Essentially, China is investing heavily in the region in order to facilitate trade for its economy, but in the process it is crowding out other investors, according to the ECLAC in Horizon 2030: Equality at the Centre of Sustainable Development released in summer 2016.
“A new world order is taking shape around China,” the report states.
ECLAC explained that China’s progress impacts Latin America and the Caribbean in international relations, United States-China relations, and the regional integration process.
“In Jamaica and Nicaragua, for example, China is investing in transport infrastructure to be used as an offshore platform for its trade. In other Caribbean and Central American economies, Chinese firms have identified investment opportunities that were not taken up by domestic or third-country investors,” stated the report about a strategy which increases Chinese influence in developing economies.
ECLAC, however, never described the expansion of China’s hegemony in negative terms. But indicated that its influence would impact the region into 2030.

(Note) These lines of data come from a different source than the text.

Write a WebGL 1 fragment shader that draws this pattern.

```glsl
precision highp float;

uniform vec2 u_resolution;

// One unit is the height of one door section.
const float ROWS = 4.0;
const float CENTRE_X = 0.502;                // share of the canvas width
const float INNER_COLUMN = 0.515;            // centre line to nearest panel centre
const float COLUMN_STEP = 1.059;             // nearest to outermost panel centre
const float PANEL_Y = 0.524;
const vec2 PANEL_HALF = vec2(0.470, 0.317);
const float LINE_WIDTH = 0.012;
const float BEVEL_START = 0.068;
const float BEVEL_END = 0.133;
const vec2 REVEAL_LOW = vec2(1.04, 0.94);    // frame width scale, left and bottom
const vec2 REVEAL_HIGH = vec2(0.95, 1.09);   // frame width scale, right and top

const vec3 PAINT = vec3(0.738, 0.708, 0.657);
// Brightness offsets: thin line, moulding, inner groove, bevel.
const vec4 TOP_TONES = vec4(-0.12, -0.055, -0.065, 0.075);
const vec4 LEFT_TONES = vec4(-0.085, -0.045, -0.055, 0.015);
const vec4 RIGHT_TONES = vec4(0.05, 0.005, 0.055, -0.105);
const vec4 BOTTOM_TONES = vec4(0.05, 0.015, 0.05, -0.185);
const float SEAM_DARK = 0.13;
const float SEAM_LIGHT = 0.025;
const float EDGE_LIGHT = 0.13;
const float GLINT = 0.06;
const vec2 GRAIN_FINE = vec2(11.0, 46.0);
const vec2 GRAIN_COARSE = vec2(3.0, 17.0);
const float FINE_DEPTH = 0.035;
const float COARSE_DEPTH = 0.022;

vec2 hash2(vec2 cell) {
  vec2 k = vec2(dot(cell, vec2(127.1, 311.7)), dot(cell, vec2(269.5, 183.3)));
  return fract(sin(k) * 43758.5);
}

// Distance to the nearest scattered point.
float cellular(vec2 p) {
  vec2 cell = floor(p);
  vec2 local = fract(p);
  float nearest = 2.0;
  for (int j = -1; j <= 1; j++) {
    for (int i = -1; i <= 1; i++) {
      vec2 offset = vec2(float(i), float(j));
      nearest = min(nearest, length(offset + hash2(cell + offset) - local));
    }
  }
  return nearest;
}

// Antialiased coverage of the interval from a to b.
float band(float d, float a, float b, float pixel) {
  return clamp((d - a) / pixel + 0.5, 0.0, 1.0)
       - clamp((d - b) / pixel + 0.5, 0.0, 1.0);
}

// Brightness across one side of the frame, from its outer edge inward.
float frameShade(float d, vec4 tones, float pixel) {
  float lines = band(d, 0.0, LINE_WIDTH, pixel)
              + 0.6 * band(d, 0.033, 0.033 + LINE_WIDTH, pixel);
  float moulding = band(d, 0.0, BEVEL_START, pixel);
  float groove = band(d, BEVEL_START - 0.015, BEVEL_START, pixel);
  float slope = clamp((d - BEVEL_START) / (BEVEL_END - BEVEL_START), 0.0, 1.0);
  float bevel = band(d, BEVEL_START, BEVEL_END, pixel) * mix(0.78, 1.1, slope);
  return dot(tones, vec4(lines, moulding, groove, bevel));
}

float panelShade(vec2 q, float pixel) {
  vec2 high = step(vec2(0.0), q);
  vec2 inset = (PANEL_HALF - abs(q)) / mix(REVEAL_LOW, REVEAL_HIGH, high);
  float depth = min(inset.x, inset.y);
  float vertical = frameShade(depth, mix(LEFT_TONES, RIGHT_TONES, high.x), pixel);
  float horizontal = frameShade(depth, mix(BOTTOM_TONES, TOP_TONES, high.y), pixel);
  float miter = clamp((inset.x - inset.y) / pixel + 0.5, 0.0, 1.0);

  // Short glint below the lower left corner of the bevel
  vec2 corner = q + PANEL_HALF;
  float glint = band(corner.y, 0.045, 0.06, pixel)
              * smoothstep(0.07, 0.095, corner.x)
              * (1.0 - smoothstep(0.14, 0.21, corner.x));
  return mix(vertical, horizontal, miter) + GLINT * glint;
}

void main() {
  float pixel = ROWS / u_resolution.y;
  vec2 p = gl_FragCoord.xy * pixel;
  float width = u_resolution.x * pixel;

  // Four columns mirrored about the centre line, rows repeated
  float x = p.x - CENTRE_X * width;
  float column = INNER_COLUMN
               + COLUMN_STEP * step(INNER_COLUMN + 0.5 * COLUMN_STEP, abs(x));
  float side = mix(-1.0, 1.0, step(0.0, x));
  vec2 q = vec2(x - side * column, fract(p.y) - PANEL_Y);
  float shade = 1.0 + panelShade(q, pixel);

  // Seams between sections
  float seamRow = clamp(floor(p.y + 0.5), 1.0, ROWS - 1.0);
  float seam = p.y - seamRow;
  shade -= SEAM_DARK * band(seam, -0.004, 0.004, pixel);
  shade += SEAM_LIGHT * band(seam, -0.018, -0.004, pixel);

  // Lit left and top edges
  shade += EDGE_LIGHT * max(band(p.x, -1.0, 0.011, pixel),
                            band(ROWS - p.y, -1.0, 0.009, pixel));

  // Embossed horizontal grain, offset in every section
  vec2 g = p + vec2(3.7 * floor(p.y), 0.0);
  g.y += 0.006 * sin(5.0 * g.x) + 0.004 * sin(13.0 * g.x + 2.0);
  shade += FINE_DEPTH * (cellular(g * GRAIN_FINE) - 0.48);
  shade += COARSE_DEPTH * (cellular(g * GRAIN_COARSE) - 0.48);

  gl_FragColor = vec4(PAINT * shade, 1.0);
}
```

In Jamaica, the Chinese through Jiuquan Iron and Steel (Group) Company Ltd (JISCO) acquired bauxite interests with plans to invest up to US$3 billion in Alpart Alumina refinery with the possibility of a coal plant. The Chinese government through China Harbour Engineering Company (CHEC) invested upwards of US$700 million in highway projects. Earlier CHEC also planned to develop a US$1.5 billion transshipment cargo facility at the Goat Islands off the coast of Jamaica. The current JLP led Administration are still interested in the project but blocked the development set for those islands which are currently nature reserves. These projects are public-private partnerships, however, direct government to government loan projects also represent a large lump sum.
For instance, development assistance from China to Jamaica equated to US$880.4 million ($113 billion) for 11 projects. Most of that amount related to loans rather than grants, according to the latest Economic and Social Survey Jamaica (ESSJ) 2015, published by the Planning Institute of Jamaica.
Returning to the ECLAC report, the authors reasoned that notwithstanding China’s multitude of projects, it still needs to get its currency ‘the renminbi’ within the markets as a reserve currency. However that’s unlikely due to the fear of its knock-on effect on the Chinese market.
“This in turn requires that China adapt to a more liberalised capital account,” stated the report about a policy which China would resist.
The report concludes that China does not want to be seen as a threat to the United States’ standing in the region. However, the surge in Chinese trade, investment and lending has created a new configuration of influence and power.
“This is not only because China has financed numerous projects and has become an alternative source of funding and technology for several countries with current account difficulties, but also because the commodities boom gave the South American economies extra scope for autonomous decision-making,” ECLAC said.